Input for this task: Begin
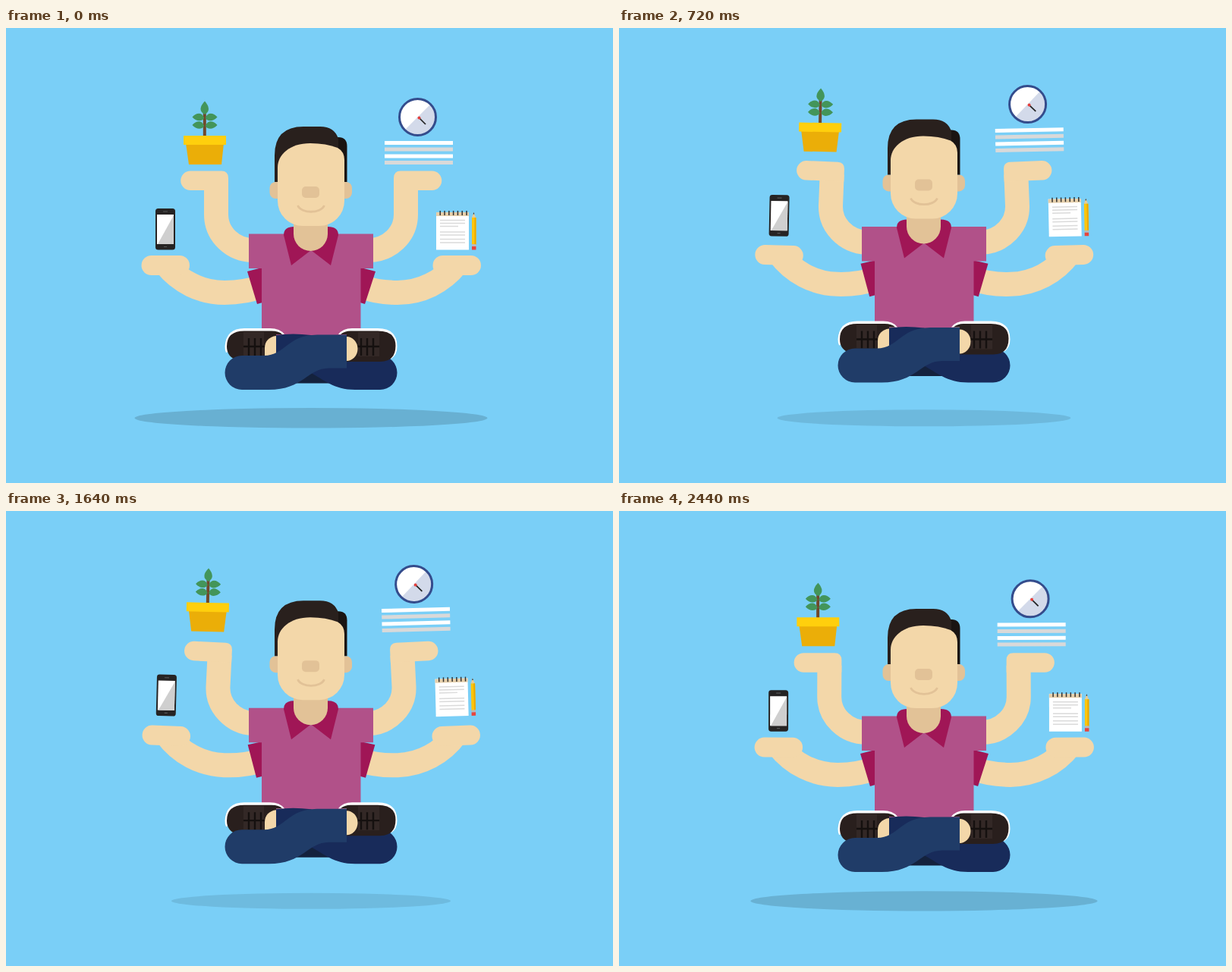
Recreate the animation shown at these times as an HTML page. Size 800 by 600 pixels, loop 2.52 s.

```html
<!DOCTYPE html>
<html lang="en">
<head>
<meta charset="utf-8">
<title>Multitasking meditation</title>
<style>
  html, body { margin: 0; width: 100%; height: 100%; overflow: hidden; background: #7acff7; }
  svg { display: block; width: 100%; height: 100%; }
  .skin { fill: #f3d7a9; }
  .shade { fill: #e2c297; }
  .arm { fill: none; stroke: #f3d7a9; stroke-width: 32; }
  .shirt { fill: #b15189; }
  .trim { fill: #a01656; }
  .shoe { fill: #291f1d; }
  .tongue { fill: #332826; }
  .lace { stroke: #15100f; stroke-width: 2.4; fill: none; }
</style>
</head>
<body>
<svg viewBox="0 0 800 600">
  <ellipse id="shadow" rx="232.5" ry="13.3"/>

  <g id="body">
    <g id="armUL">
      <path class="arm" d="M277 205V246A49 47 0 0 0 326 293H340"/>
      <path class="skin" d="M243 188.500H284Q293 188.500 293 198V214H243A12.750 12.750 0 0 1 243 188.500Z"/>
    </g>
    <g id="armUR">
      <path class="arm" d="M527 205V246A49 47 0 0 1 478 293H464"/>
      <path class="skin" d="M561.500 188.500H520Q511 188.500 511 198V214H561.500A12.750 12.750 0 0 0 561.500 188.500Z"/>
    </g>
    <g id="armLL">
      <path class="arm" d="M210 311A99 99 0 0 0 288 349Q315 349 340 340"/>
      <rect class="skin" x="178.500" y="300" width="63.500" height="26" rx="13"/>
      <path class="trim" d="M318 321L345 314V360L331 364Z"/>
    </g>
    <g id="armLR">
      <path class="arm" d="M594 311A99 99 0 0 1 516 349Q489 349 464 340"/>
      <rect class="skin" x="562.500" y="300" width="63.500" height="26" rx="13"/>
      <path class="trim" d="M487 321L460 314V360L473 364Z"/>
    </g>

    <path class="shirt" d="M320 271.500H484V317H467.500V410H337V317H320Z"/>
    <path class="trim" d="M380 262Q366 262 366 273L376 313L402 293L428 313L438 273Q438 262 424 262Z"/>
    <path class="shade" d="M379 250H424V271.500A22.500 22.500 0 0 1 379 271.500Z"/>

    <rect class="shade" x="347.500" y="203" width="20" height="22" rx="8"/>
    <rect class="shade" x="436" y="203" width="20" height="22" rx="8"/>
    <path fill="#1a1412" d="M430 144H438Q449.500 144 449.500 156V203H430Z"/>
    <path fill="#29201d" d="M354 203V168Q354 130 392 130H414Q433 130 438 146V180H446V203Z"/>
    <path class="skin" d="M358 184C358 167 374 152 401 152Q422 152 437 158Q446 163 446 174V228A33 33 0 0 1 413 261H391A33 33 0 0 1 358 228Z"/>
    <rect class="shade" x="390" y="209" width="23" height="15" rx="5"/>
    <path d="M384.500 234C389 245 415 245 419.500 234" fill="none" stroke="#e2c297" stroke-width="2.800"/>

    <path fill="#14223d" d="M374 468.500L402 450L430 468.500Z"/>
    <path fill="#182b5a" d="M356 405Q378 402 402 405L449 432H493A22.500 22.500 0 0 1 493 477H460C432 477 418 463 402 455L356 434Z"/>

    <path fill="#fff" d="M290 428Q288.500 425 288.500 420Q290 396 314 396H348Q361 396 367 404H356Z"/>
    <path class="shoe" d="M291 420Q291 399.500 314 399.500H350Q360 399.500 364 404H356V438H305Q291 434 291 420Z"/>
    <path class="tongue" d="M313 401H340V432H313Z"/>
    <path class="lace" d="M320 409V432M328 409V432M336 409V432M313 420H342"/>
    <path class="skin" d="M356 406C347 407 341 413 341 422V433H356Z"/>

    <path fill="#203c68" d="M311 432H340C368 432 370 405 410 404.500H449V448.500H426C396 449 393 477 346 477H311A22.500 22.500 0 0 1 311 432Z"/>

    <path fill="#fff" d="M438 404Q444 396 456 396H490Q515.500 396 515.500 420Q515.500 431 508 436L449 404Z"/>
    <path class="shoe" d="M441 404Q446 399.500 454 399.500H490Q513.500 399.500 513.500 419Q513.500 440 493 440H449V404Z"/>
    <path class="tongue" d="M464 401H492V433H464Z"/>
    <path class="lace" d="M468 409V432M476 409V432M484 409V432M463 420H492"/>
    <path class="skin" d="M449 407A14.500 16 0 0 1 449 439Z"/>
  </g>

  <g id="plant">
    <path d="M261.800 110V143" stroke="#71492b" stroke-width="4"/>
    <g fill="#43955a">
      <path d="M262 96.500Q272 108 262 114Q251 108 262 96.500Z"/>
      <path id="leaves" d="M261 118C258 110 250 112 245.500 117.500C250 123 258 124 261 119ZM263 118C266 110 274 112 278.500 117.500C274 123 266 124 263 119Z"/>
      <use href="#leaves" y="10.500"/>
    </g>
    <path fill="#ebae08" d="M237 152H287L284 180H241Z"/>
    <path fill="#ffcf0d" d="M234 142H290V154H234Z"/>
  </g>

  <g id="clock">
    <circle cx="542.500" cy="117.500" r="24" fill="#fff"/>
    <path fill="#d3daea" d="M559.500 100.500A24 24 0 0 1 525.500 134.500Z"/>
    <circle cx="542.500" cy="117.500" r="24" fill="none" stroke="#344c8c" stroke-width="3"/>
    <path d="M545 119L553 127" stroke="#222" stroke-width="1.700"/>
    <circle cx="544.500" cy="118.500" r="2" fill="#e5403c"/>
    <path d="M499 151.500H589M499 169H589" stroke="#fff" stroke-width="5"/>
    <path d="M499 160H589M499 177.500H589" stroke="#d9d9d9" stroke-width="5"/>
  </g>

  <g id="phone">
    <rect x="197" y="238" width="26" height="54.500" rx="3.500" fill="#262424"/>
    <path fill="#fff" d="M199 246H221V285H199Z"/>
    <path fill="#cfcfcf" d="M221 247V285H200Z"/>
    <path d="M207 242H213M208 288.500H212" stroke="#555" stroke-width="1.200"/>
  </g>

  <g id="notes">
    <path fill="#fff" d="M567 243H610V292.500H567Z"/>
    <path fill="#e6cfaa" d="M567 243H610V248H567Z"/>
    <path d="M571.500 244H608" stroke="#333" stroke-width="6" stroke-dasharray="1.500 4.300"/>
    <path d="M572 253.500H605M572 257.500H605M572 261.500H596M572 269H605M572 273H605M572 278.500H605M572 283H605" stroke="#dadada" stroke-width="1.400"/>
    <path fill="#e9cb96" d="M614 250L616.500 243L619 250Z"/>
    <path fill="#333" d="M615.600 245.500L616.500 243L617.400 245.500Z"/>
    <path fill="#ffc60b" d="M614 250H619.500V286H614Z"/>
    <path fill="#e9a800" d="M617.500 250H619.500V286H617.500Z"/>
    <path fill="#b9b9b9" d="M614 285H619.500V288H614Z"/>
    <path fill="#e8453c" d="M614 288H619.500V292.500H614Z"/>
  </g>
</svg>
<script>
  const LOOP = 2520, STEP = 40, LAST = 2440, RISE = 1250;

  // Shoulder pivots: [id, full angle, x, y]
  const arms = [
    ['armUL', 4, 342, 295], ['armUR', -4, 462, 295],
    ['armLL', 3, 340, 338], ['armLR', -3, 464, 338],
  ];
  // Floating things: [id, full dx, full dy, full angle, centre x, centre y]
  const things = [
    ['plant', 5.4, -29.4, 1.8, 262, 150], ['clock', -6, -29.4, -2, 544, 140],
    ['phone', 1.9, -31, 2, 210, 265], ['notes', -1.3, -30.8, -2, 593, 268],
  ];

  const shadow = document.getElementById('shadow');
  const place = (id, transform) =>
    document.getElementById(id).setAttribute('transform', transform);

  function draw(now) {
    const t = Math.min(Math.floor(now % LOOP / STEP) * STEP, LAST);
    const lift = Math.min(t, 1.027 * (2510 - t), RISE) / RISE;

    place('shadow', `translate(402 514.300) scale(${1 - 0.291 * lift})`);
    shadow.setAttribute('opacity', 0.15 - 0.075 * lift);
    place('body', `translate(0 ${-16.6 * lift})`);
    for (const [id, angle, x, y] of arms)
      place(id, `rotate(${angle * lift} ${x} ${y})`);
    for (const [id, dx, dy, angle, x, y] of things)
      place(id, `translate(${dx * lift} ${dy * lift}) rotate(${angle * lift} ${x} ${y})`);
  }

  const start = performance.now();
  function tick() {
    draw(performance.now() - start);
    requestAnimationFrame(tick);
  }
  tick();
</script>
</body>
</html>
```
Input for this task: End
# Problem to solve
From the entries above, return each line with the word "place" in it.

# Written response
  const place = (id, transform) =>
    place('shadow', `translate(402 514.300) scale(${1 - 0.291 * lift})`);
    place('body', `translate(0 ${-16.6 * lift})`);
      place(id, `rotate(${angle * lift} ${x} ${y})`);
      place(id, `translate(${dx * lift} ${dy * lift}) rotate(${angle * lift} ${x} ${y})`);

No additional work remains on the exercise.